REQUIREMENT: Give every line from the entries that contains "UNIT".
--*--
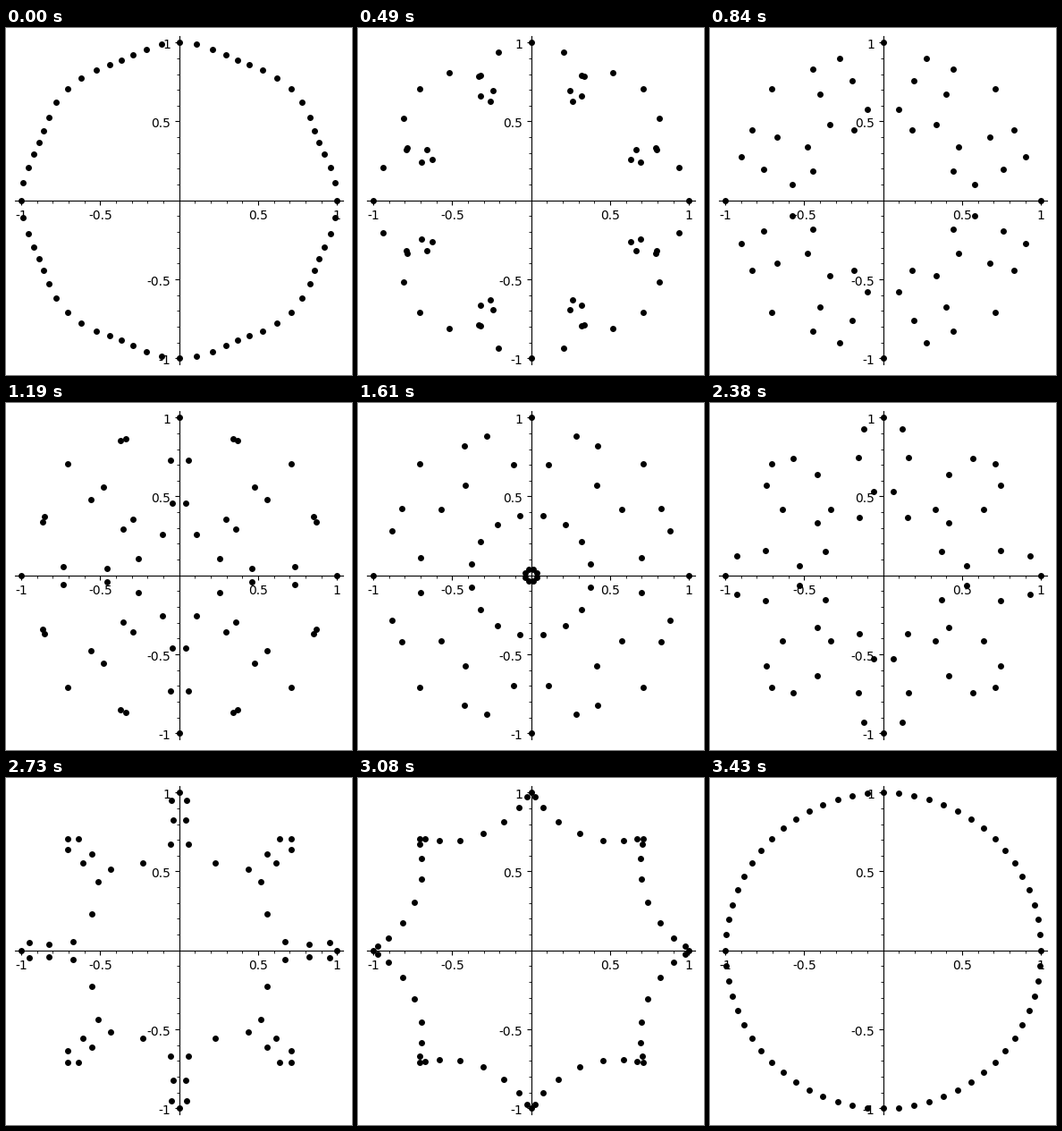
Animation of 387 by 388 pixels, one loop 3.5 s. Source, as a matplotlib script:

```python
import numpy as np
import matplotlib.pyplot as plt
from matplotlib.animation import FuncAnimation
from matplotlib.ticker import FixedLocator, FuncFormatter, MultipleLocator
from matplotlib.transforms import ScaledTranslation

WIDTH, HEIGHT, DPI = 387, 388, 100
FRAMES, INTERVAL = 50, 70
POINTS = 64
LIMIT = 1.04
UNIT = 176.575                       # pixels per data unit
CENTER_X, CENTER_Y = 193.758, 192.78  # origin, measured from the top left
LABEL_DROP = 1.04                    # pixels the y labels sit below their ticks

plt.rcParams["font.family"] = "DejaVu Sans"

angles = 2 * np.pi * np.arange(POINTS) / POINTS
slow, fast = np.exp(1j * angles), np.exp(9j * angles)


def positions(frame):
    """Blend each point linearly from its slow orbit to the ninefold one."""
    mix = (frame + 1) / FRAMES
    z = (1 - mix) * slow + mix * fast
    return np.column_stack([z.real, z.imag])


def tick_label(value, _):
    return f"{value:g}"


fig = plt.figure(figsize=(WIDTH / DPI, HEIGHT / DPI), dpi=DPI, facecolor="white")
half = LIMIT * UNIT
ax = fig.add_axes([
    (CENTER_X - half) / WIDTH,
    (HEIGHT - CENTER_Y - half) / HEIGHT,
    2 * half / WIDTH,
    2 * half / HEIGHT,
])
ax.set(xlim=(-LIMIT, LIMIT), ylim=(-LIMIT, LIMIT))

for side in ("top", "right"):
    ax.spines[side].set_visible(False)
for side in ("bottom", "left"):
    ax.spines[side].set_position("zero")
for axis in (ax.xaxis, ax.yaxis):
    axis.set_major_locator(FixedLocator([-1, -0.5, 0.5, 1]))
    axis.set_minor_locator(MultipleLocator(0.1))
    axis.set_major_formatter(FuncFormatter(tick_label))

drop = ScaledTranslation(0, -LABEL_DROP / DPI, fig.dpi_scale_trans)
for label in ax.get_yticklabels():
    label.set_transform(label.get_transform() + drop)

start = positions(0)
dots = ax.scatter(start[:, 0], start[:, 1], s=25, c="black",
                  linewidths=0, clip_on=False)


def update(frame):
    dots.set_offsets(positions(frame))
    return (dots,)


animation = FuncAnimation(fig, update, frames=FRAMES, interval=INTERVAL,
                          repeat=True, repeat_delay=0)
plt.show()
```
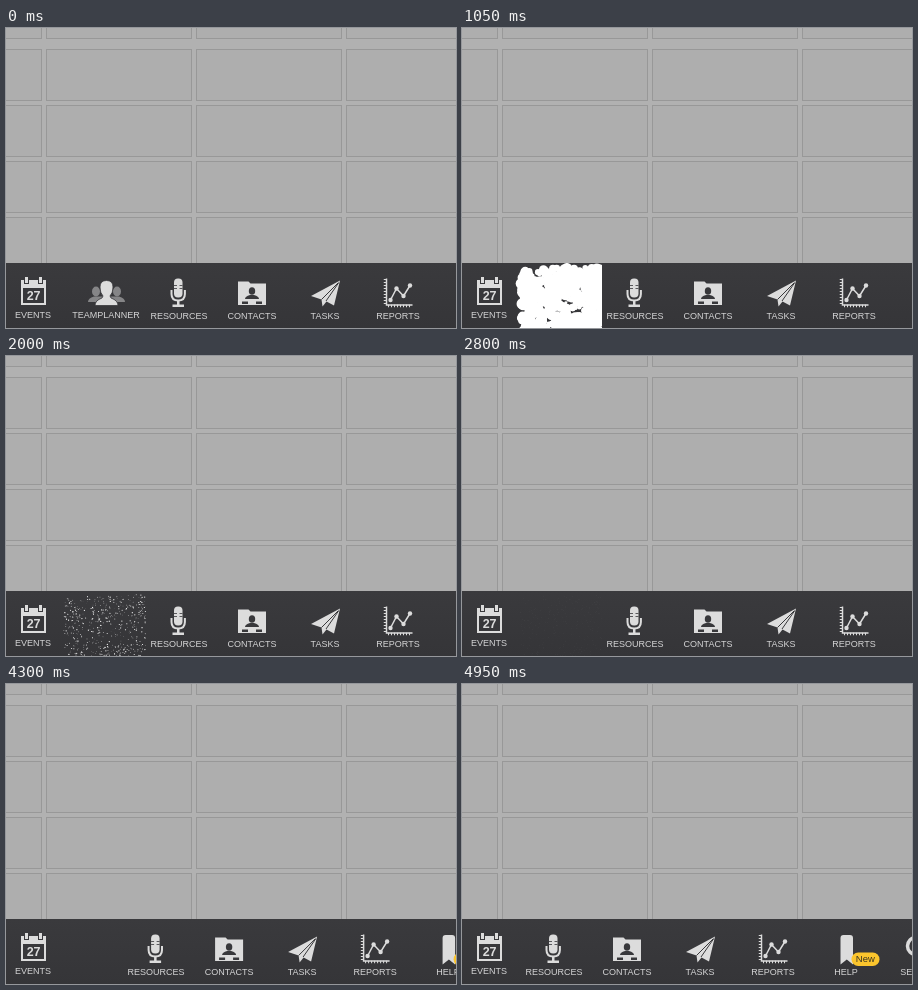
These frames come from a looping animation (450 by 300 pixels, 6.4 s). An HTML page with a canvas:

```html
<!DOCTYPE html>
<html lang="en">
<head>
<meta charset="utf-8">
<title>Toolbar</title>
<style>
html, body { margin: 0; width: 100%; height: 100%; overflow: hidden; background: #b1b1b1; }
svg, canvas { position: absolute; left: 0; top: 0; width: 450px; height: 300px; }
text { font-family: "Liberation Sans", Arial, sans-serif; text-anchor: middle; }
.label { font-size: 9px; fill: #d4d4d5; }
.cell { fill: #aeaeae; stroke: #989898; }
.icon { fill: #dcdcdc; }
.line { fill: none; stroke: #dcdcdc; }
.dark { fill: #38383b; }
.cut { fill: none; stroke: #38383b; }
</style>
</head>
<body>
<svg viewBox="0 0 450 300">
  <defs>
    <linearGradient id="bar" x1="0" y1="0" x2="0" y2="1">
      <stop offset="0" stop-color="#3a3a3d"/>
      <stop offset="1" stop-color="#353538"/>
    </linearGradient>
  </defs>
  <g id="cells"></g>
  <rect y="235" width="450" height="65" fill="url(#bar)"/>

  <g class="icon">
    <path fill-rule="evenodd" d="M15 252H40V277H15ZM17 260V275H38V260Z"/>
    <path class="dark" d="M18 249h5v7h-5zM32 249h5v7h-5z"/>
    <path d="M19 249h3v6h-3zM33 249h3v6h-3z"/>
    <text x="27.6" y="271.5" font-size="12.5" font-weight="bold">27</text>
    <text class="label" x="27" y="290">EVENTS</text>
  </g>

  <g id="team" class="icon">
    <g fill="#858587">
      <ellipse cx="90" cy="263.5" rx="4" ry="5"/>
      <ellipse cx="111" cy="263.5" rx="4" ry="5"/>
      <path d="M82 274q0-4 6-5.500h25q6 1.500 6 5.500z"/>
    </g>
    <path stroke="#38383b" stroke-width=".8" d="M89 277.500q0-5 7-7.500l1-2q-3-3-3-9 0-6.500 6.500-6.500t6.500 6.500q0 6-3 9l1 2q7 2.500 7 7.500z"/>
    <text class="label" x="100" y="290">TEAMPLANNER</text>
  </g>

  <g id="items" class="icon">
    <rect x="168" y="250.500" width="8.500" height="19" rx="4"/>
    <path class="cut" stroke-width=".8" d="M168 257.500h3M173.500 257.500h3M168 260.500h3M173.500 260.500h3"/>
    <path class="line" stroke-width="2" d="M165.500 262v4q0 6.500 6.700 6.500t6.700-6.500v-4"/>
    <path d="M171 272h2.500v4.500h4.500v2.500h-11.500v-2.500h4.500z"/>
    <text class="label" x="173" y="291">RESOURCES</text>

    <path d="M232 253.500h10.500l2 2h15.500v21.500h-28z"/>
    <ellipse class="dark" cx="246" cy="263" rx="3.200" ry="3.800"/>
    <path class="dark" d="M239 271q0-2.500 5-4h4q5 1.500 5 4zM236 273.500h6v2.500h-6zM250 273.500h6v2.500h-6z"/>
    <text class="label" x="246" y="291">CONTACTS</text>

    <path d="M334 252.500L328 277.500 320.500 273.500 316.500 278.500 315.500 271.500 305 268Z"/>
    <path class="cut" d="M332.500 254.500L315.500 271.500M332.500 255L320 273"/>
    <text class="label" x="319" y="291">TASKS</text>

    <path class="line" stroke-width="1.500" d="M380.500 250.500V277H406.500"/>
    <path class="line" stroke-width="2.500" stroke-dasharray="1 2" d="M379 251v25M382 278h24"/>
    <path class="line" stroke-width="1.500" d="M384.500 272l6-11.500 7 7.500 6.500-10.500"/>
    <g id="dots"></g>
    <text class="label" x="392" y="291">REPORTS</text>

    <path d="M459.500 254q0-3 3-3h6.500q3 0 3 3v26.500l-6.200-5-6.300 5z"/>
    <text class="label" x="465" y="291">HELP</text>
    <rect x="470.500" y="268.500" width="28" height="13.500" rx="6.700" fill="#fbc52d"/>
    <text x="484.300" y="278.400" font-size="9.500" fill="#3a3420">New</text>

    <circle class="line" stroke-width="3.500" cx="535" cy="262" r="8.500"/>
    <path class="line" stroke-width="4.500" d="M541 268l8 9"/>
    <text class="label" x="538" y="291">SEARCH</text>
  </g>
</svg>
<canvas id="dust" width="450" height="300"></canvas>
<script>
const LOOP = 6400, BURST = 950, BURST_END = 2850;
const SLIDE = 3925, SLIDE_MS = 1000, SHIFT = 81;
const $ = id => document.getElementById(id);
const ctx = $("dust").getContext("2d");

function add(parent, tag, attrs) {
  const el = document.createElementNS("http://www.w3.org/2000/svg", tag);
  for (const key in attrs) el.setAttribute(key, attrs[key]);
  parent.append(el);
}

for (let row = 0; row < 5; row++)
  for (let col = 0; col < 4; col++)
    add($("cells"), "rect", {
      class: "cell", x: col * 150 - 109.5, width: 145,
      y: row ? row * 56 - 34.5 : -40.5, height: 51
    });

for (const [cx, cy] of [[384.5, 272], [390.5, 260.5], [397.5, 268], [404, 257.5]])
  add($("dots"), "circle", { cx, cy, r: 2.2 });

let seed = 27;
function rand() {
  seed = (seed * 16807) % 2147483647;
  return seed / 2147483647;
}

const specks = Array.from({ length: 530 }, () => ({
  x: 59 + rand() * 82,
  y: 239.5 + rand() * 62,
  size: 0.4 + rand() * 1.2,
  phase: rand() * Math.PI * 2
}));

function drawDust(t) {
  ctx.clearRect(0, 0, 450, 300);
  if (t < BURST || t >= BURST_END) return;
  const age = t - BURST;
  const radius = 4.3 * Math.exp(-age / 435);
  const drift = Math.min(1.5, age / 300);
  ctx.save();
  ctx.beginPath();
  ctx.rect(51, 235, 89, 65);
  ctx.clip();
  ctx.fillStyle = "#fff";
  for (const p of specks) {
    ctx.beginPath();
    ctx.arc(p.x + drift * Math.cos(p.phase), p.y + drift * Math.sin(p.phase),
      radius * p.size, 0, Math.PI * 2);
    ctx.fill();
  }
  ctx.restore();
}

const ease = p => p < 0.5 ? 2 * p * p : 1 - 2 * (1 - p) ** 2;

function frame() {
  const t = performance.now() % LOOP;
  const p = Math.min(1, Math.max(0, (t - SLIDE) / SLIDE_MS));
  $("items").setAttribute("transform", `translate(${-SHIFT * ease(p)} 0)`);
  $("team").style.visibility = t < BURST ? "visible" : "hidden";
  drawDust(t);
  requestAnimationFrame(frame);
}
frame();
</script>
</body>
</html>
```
--*--
OUTPUT:
UNIT = 176.575                       # pixels per data unit
half = LIMIT * UNIT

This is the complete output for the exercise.